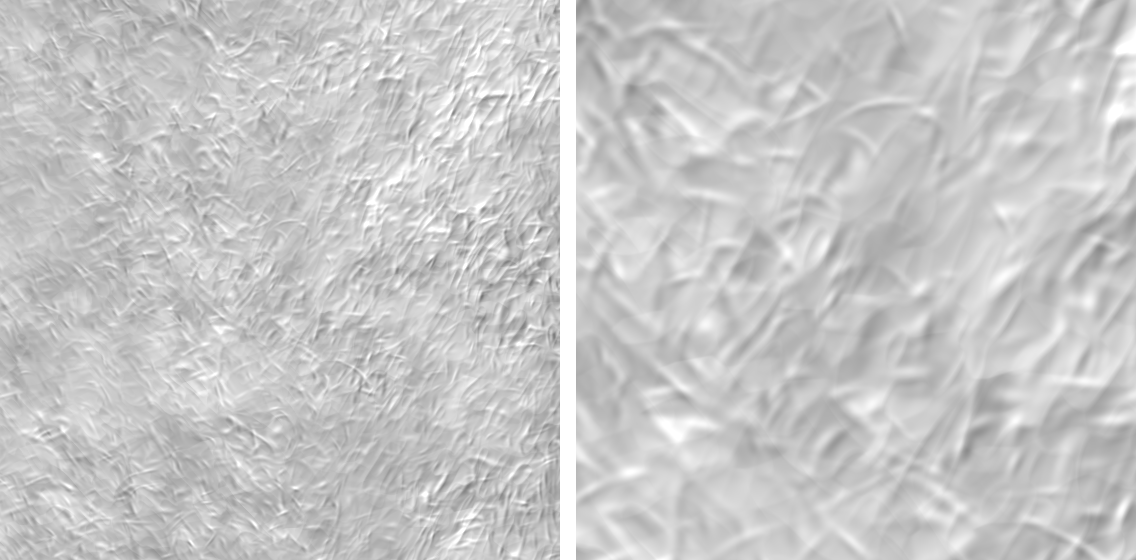
Left: the whole. Right: its middle third, enlarged.
This texture is drawn by a Shadertoy shader. Its source:

```glsl
#define BASE_TONE 0.764
#define CREASE_GAIN 0.175
#define CREASE_WIDTH 0.0034
#define WRINKLE_GAIN 0.24
#define WRINKLE_SCALE 46.0
#define FACET_GAIN 0.1
#define BROAD_GAIN 0.085
#define LEFT_ANGLE -0.92
#define RIGHT_ANGLE 1.02
#define LAYERS 6

vec3 hash3(vec2 p) {
    vec3 q = fract(p.xyx * vec3(0.1031, 0.1030, 0.0973));
    q += dot(q, q.yxz + 33.33);
    return fract((q.xxy + q.yzz) * q.zyx);
}

float noise(vec2 p) {
    vec2 i = floor(p), f = fract(p);
    f = f * f * (3.0 - 2.0 * f);
    float low = mix(hash3(i).x, hash3(i + vec2(1, 0)).x, f.x);
    float high = mix(hash3(i + vec2(0, 1)).x, hash3(i + vec2(1, 1)).x, f.x);
    return mix(low, high, f.y);
}

// Share of right-leaning folds, growing across the sheet
float rightLean(vec2 p) {
    return smoothstep(0.15, 0.75, p.x + 0.5 * (noise(p * 4.0 + 3.0) - 0.5));
}

// Rotates into a frame whose x axis runs along the given angle
vec2 alongAngle(vec2 p, float angle) {
    float c = cos(angle), s = sin(angle);
    return vec2(c * p.x + s * p.y, c * p.y - s * p.x);
}

// Fine ridged height, stretched along the fold direction
float ridges(vec2 p, float angle) {
    vec2 q = alongAngle(p, angle) * vec2(0.45, 1.0) * WRINKLE_SCALE;
    float coarse = 1.0 - abs(2.0 * noise(q + 50.0) - 1.0);
    float fine = 1.0 - abs(2.0 * noise(q * 1.9 + 90.0) - 1.0);
    return coarse + 0.5 * fine;
}

float wrinkleHeight(vec2 p, float lean) {
    p += 0.022 * vec2(noise(p * 14.0), noise(p * 14.0 + 31.0));
    return mix(ridges(p, LEFT_ANGLE), ridges(p, RIGHT_ANGLE), lean);
}

// Elongated flat pieces, each catching its own amount of light
float facets(vec2 p, float angle, float scale) {
    vec2 q = alongAngle(p, angle) * vec2(0.5, 1.0) * scale + 40.0;
    vec2 cell = floor(q);
    float sum = 0.0, total = 0.0;
    for (int y = -1; y <= 1; y++)
    for (int x = -1; x <= 1; x++) {
        vec2 id = cell + vec2(x, y);
        vec3 h = hash3(id + scale);
        vec2 d = id + h.xy - q;
        float weight = exp(-14.0 * dot(d, d));
        sum += weight * (h.z - 0.5);
        total += weight;
    }
    return sum / total;
}

// Scattered folds, each a lit ridge with a shadow beneath it
float creaseLayer(vec2 p, float scale, float seed) {
    vec2 cell = floor(p * scale);
    float width = CREASE_WIDTH * scale;
    float sum = 0.0;
    for (int y = -1; y <= 1; y++)
    for (int x = -1; x <= 1; x++) {
        vec2 id = cell + vec2(x, y);
        vec3 place = hash3(id + seed);
        vec3 form = hash3(id + seed + 57.0);
        vec2 center = id + place.xy;
        vec2 origin = center / scale;

        float steep = RIGHT_ANGLE + 0.4 * smoothstep(0.8, 1.0, origin.x);
        float angle = form.x < rightLean(origin) ? steep : LEFT_ANGLE;
        if (place.z < 0.36) angle = 0.15;
        angle += 0.8 * (form.y - 0.5);

        vec2 q = alongAngle(p * scale - center, angle);
        q.y += (form.z - 0.5) * 0.4 * q.x * q.x;
        float reach = exp(-q.x * q.x / mix(0.05, 0.16, form.y));
        float s = q.y / (width * mix(0.7, 1.3, place.x));
        float facing = cos(angle);
        float lit = mix(0.5, 1.0, facing) * exp(-s * s);
        float shade = mix(0.85, 0.45, facing) * exp(-(s + 1.7) * (s + 1.7));
        float strength = mix(0.15, 1.0, form.z * form.z);
        sum += strength * reach * (lit - shade);
    }
    return sum;
}

void mainImage(out vec4 fragColor, in vec2 fragCoord) {
    vec2 p = fragCoord / iResolution.y;
    float lean = rightLean(p);

    // Calm patches on the left, busier folds on the right
    float activity = mix(0.65, 1.15, smoothstep(0.25, 0.65, noise(p * 9.0 + 11.0)));
    activity *= mix(0.85, 1.2, smoothstep(0.4, 1.0, p.x + 0.2 * p.y));

    // Small wrinkles lit from above
    vec2 lightStep = vec2(-0.0015, 0.0035);
    float relief = wrinkleHeight(p, lean) - wrinkleHeight(p + lightStep, lean);

    // Creases from long to short, on a slightly buckled sheet
    vec2 bent = p + 0.014 * vec2(noise(p * 24.0), noise(p * 24.0 + 70.0));
    float creases = 0.0;
    for (int i = 0; i < LAYERS; i++) {
        float k = float(i);
        creases += creaseLayer(bent, 10.0 + 5.5 * k, 130.0 * k + 17.0);
    }
    float pieces = mix(facets(bent, LEFT_ANGLE, 38.0), facets(bent, RIGHT_ANGLE, 42.0), lean);
    pieces += 0.8 * facets(bent, 0.2, 70.0);

    // Broad tone, with a bright upper right and a dim right edge
    float tone = BASE_TONE + BROAD_GAIN * (noise(p * 6.0 + 20.0) - 0.5);
    tone += BROAD_GAIN * (noise(bent * 17.0 + 60.0) - 0.5);
    tone += 0.05 * smoothstep(0.45, 0.95, p.x) * smoothstep(0.4, 0.9, p.y) - 0.01;
    float edge = smoothstep(0.93, 1.0, p.x) * smoothstep(0.8, 0.45, p.y);
    tone -= 0.14 * edge * noise(bent * vec2(120.0, 22.0));

    float gray = tone + activity * (WRINKLE_GAIN * relief + CREASE_GAIN * creases + FACET_GAIN * pieces);
    fragColor = vec4(vec3(clamp(gray, 0.42, 1.0)), 1.0);
}
```
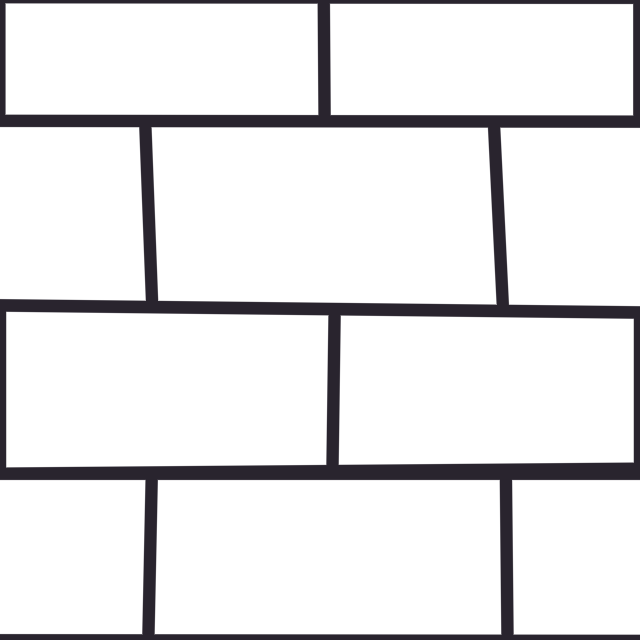
This pattern is drawn by a three.js fragment shader. Its source:

```glsl
varying vec2 vUv;

// Distance to one course's two leaning joints, wrapped across the canvas.
// joints holds foot and head x of the first joint, then of the second.
float courseJoints(vec2 p, float foot, float head, vec4 joints) {
  float rise = (p.y - foot) / (head - foot);
  vec2 jointX = mix(joints.xz, joints.yw, rise);
  vec2 gap = abs(fract(p.x - jointX + 0.5) - 0.5);
  float outside = max(foot - p.y, p.y - head);
  return max(min(gap.x, gap.y) - 0.0097, outside);
}

void main() {
  vec2 p = vUv;

  // Bed lines from bottom to top, each tilted from left to right
  vec4 beds = mix(vec4(0.002, 0.2598, 0.5228, 0.8112),
                  vec4(0.001, 0.2637, 0.5117, 0.8099), p.x);
  vec4 bedHalfWidth = vec4(0.0073, mix(0.0098, 0.0137, p.x), 0.0099, 0.0097);
  vec4 bedGap = abs(fract(p.y - beds + 0.5) - 0.5) - bedHalfWidth;
  float mortar = min(min(bedGap.x, bedGap.y), min(bedGap.z, bedGap.w));

  // Staggered joints, alternating between courses
  mortar = min(mortar, courseJoints(p, beds.x, beds.y, vec4(0.2318, 0.2372, 0.793, 0.7904)));
  mortar = min(mortar, courseJoints(p, beds.y, beds.z, vec4(0.5194, 0.5229, 0.0, 0.0)));
  mortar = min(mortar, courseJoints(p, beds.z, beds.w, vec4(0.2379, 0.2268, 0.7861, 0.7716)));
  mortar = min(mortar, courseJoints(p, beds.w, 1.0, vec4(0.5072, 0.5059, -0.001, -0.001)));

  // Dark mortar between white bricks
  vec3 color = mix(vec3(0.16, 0.14, 0.18), vec3(1.0), smoothstep(-0.0012, 0.0012, mortar));
  gl_FragColor = vec4(color, 1.0);
}
```
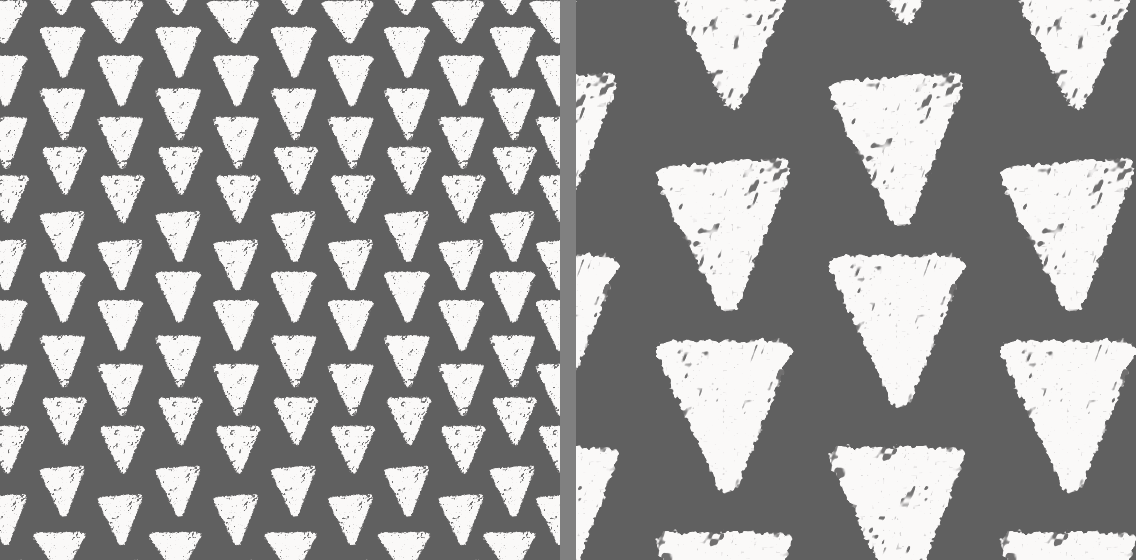
Left, the full canvas; right, a detail of the centre.
Give the GLSL for this pattern, as a WebGL 1 fragment shader.

```glsl
precision highp float;
// Staggered columns of worn, chalky white triangles pointing down on dark grey.

uniform vec2 u_resolution;

#define UNITS 768.0                     // design units across the canvas
#define COLUMNS 11
#define ROWS 9
#define COLUMN_STEP 79.4
#define ROW_STEP 83.0
#define STAGGER 39.0                    // vertical shift of every other column
#define CORNER 4.8                      // corner radius
#define ROUGHNESS 2.0                   // raggedness of the outline
#define WEAR 0.80                       // lower values wear away more chalk
#define GROUND vec3(0.378, 0.376, 0.376)
#define CHALK vec3(0.982, 0.976, 0.974)

float hash(vec2 p) {
    return fract(sin(dot(p, vec2(127.1, 311.7))) * 43758.55);
}

float noise(vec2 p) {
    vec2 i = floor(p), f = fract(p);
    f = f * f * (3.0 - 2.0 * f);
    return mix(mix(hash(i), hash(i + vec2(1, 0)), f.x),
               mix(hash(i + vec2(0, 1)), hash(i + vec2(1, 1)), f.x), f.y);
}

// x: distance to the segment, y: side of the line (positive inside)
vec2 edge(vec2 p, vec2 a, vec2 b) {
    vec2 ap = p - a, ab = b - a;
    float t = clamp(dot(ap, ab) / dot(ab, ab), 0.0, 1.0);
    return vec2(length(ap - ab * t), ab.x * ap.y - ab.y * ap.x);
}

float triangle(vec2 p, vec2 a, vec2 b, vec2 c) {
    vec2 d = min(edge(p, a, b), min(edge(p, b, c), edge(p, c, a)));
    return -d.x * sign(d.y);
}

// Four stamps repeat down a column; a fifth, wider one closes it.
float stampKind(float row) {
    return row > 7.5 ? 4.0 : mod(row, 4.0);
}

// width, height, sideways shift of the tip, drop of the left corner
vec4 stampShape(float kind) {
    if (kind < 0.5) return vec4(61.0, 70.0, 2.0, 0.5);
    if (kind < 1.5) return vec4(61.5, 70.0, 3.0, 0.0);
    if (kind < 2.5) return vec4(60.5, 65.0, 1.0, 0.5);
    if (kind < 3.5) return vec4(61.0, 70.0, 2.0, 4.0);
    return vec4(71.0, 58.5, 3.0, 0.5);
}

// Shift of the stamp from its regular place in the column
vec2 stampNudge(float kind) {
    if (kind < 0.5) return vec2(0.0);
    if (kind < 1.5) return vec2(0.0, 1.5);
    if (kind < 2.5) return vec2(3.0, -2.1);
    if (kind < 3.5) return vec2(0.0, 1.8);
    return vec2(-4.0, 0.8);
}

// Chalk coverage of one stamp; p starts at the middle of its top side
float stamp(vec2 p, float kind, float pixel) {
    vec4 s = stampShape(kind);
    float halfWidth = 0.5 * s.x - CORNER;
    float d = triangle(p, vec2(-halfWidth, CORNER + s.w), vec2(halfWidth, CORNER),
                       vec2(s.z, s.y - CORNER)) - CORNER;

    // ragged outline
    vec2 q = p + 100.0 + 137.0 * kind;
    d += ROUGHNESS * (noise(q * 0.4) + 0.7 * noise(q * 0.95) - 0.85);
    float cover = 1.0 - smoothstep(-0.75 * pixel, 0.75 * pixel, d);

    // flecks gather in patches, along the rim and under the top side
    vec2 slanted = vec2(q.x + 0.35 * q.y, q.y);
    float flecks = 0.6 * noise(slanted * vec2(0.55, 0.36)) + 0.5 * noise(q * 0.12);
    flecks += 0.07 * exp(min(d, 0.0) / 4.0) + 0.05 * exp(-max(p.y, 0.0) / 9.0);
    float speckled = abs(kind - 1.0) < 0.5 ? 0.035 : (kind < 0.5 ? -0.02 : 0.0);
    float worn = smoothstep(WEAR - speckled, WEAR + 0.14 - speckled, flecks);
    float grain = smoothstep(0.86, 1.0, noise(q * 0.8 + 31.0));
    return cover * (1.0 - 0.9 * worn) * (1.0 - 0.25 * grain);
}

void main() {
    vec2 p = gl_FragCoord.xy / u_resolution * UNITS;
    p.y = UNITS - p.y;
    float pixel = UNITS / min(u_resolution.x, u_resolution.y);
    float chalk = 0.0;

    for (int c = 0; c < COLUMNS; c++) {
        float column = float(c);
        // columns crowd together towards the right
        float x = p.x - 6.0 - COLUMN_STEP * column + 34.0 * pow(column / 10.0, 6.0);
        if (abs(x) > 44.0) continue;
        float start = 37.0 + STAGGER * (1.0 - mod(column, 2.0));

        for (int r = 0; r < ROWS; r++) {
            float row = float(r);
            float kind = stampKind(row);
            // rows spread apart downwards and wrap around the canvas
            float top = start + ROW_STEP * row + 0.055 * row * row * row;
            vec2 local = vec2(x, p.y - top) - stampNudge(kind);
            local.y = mod(local.y + 20.0, UNITS) - 20.0;
            if (local.y > -6.0 && local.y < 78.0)
                chalk = max(chalk, stamp(local, kind, pixel));
        }
    }
    gl_FragColor = vec4(mix(GROUND, CHALK, chalk), 1.0);
}
```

....

» **Problem requirements**:
Find the word "bent" in the entries. Copy each line that holds it.

» **Response box**:
    vec2 bent = p + 0.014 * vec2(noise(p * 24.0), noise(p * 24.0 + 70.0));
        creases += creaseLayer(bent, 10.0 + 5.5 * k, 130.0 * k + 17.0);
    float pieces = mix(facets(bent, LEFT_ANGLE, 38.0), facets(bent, RIGHT_ANGLE, 42.0), lean);
    pieces += 0.8 * facets(bent, 0.2, 70.0);
    tone += BROAD_GAIN * (noise(bent * 17.0 + 60.0) - 0.5);
    tone -= 0.14 * edge * noise(bent * vec2(120.0, 22.0));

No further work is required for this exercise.